[TO DO]
Copy each line of the entries that contains the word "stops".

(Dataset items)
[Start of Attachment]

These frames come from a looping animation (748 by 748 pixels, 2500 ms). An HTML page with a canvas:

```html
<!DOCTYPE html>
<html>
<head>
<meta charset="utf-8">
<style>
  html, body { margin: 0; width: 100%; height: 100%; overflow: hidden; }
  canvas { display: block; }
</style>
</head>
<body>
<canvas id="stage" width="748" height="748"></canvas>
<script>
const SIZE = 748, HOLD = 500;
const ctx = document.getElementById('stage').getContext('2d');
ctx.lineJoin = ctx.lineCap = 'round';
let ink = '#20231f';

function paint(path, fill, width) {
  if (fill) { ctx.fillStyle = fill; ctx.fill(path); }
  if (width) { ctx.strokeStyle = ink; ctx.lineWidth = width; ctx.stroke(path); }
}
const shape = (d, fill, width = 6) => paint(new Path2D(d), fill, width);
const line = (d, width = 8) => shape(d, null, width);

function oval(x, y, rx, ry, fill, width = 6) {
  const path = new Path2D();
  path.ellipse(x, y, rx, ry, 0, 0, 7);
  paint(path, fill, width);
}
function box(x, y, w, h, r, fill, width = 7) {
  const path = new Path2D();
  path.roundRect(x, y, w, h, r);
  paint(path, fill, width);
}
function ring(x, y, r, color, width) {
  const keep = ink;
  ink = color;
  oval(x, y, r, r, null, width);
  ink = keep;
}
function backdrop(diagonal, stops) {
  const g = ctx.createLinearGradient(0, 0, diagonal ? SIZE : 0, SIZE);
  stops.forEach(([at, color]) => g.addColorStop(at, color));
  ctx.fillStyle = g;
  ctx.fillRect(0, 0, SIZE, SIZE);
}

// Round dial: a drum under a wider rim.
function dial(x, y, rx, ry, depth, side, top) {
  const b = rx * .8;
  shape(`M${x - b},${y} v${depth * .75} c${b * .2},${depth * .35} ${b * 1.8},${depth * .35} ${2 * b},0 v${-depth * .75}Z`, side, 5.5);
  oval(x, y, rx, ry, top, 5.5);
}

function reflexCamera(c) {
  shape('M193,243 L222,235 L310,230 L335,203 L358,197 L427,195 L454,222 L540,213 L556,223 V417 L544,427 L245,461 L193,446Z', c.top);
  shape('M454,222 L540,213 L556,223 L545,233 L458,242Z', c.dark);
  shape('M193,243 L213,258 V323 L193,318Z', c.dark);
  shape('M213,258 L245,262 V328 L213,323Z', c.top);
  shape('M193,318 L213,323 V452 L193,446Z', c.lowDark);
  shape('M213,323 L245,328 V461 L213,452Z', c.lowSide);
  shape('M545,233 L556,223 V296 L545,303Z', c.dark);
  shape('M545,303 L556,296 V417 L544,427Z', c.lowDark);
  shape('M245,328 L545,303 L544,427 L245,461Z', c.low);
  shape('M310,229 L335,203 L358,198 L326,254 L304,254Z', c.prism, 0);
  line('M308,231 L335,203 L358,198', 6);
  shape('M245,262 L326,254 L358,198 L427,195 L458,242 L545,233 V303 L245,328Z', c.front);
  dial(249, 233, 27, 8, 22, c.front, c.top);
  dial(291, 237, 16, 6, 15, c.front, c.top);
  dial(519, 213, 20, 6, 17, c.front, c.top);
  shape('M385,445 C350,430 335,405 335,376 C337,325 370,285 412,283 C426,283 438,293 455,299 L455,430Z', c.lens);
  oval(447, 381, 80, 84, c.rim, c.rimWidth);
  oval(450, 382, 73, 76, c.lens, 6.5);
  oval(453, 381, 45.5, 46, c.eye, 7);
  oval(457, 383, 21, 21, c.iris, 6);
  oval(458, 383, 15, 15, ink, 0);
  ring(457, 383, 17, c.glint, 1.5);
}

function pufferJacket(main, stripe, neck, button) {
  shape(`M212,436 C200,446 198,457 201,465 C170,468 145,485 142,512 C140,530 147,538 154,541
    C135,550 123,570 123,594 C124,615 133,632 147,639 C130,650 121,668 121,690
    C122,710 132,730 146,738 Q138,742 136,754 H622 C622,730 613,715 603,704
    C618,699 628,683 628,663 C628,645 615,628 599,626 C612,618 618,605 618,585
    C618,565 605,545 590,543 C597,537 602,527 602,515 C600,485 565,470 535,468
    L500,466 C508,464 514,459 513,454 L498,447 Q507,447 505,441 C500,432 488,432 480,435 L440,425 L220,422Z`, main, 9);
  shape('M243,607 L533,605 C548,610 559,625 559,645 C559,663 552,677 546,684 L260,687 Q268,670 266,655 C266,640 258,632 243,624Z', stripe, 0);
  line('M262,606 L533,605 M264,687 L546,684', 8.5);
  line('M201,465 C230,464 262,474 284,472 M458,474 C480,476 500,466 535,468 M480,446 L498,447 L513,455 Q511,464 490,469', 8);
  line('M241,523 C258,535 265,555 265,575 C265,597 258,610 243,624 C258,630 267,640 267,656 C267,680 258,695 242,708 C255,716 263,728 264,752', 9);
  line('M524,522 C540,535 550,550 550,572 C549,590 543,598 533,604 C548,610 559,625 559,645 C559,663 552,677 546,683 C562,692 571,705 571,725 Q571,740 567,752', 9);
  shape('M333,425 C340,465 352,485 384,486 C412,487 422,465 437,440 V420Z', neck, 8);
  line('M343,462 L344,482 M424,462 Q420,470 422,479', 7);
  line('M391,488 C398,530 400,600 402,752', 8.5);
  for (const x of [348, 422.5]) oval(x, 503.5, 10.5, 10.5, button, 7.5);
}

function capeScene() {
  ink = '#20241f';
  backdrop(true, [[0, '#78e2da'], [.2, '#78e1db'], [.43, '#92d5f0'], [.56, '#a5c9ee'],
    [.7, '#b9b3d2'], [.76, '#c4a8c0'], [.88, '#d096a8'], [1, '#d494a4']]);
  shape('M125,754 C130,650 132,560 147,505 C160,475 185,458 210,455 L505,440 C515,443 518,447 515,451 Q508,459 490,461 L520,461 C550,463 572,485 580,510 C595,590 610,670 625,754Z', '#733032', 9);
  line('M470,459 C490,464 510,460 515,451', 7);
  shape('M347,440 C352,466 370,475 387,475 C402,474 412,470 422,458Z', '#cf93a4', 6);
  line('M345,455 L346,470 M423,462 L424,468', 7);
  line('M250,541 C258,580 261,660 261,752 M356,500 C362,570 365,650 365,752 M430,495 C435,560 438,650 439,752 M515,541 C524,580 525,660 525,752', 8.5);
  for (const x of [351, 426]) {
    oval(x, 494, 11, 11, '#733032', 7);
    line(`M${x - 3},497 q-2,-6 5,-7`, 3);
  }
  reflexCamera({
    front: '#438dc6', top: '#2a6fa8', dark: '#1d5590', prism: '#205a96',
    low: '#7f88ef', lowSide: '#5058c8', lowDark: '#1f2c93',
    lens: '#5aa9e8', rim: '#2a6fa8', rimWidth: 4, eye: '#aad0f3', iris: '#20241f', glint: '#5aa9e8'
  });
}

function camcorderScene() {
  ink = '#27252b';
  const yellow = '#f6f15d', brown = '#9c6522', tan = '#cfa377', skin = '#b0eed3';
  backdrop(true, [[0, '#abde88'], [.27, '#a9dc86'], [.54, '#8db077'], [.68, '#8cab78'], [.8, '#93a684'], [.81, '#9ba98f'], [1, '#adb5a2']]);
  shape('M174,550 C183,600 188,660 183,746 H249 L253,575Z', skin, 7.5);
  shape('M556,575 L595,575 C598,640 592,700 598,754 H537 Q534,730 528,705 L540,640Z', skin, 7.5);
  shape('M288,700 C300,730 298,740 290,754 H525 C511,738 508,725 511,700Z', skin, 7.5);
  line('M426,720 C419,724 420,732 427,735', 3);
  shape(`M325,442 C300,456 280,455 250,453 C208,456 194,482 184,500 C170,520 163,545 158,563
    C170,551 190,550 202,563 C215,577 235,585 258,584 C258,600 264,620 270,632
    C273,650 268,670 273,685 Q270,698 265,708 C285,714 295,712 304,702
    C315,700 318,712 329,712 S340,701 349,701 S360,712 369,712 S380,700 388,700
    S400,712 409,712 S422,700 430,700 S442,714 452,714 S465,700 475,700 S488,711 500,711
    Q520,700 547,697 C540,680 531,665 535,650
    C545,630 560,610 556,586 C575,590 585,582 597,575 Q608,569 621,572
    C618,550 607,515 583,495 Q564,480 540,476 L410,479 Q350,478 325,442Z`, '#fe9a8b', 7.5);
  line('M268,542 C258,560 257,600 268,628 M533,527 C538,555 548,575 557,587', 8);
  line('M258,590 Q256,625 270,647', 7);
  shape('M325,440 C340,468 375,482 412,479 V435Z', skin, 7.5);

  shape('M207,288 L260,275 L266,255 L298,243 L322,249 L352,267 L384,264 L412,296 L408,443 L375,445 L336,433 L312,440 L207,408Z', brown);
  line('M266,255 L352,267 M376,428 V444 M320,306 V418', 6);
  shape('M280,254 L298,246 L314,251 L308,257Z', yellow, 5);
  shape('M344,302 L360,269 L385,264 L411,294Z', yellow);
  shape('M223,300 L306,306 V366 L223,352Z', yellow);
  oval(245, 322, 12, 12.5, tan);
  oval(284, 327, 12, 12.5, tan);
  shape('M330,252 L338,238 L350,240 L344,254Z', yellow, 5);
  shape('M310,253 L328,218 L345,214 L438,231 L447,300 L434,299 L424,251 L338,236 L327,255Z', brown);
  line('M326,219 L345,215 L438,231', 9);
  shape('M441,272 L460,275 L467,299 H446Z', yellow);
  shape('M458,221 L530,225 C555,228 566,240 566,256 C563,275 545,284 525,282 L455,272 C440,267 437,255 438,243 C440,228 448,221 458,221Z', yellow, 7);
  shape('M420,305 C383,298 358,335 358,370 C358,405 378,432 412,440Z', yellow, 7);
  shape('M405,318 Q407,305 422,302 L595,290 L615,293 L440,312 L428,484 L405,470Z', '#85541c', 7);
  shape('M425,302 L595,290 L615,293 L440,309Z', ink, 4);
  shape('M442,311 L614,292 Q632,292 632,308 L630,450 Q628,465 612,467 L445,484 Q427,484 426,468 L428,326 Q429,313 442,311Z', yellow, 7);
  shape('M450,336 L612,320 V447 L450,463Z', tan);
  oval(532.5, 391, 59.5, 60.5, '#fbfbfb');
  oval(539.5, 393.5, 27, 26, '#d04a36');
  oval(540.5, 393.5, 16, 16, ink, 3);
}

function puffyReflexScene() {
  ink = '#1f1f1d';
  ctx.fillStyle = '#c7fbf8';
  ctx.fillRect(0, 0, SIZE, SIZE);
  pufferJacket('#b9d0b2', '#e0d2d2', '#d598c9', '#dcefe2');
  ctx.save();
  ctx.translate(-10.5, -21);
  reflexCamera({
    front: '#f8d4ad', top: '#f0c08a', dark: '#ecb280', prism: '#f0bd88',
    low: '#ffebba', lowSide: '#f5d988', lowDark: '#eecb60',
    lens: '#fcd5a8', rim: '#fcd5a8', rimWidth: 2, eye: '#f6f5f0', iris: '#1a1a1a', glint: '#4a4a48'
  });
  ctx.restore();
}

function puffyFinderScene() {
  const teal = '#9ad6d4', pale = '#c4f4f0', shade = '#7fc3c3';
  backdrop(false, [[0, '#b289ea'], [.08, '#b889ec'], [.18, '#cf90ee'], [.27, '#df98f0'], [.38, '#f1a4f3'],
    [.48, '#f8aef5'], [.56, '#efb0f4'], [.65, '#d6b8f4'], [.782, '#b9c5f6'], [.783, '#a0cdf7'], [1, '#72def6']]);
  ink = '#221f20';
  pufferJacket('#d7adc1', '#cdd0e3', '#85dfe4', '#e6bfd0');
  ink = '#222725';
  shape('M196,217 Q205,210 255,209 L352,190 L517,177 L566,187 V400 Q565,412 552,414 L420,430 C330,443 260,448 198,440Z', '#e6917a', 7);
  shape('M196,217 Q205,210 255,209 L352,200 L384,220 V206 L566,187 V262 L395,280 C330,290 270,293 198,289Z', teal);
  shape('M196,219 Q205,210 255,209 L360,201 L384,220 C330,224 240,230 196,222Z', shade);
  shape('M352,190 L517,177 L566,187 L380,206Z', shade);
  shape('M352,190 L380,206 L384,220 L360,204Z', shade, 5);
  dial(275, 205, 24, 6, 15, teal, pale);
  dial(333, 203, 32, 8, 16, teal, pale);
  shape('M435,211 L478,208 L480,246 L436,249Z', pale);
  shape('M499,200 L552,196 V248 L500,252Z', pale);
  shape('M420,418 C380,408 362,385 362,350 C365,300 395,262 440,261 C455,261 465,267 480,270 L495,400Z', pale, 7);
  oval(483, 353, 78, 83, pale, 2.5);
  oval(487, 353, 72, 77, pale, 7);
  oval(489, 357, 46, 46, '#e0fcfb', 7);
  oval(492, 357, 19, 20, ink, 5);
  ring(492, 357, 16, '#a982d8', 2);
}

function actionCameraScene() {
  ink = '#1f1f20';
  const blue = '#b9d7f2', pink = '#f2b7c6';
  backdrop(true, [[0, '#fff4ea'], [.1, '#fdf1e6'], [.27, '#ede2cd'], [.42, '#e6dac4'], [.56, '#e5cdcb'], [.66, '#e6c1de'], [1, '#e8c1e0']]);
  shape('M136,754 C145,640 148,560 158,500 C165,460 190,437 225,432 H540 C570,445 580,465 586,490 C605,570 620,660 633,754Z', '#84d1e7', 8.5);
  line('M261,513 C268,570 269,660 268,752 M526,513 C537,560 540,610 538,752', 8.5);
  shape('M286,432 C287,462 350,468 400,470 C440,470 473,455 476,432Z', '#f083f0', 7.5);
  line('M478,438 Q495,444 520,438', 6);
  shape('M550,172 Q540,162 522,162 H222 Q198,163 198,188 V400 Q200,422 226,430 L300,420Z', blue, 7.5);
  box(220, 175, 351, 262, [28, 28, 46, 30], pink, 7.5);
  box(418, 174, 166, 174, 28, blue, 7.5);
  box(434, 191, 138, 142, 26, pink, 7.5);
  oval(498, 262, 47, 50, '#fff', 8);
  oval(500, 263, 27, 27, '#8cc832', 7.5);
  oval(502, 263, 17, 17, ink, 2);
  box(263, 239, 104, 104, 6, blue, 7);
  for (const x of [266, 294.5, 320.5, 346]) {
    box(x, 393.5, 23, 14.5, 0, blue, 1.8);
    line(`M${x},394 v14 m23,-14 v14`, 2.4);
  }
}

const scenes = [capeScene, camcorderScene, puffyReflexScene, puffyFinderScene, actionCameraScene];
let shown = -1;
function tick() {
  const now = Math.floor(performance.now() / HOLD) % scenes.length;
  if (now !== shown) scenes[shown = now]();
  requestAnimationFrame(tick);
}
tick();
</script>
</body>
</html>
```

[End of Attachment]

[RESULT OF THIS EXERCISE]
function backdrop(diagonal, stops) {
  stops.forEach(([at, color]) => g.addColorStop(at, color));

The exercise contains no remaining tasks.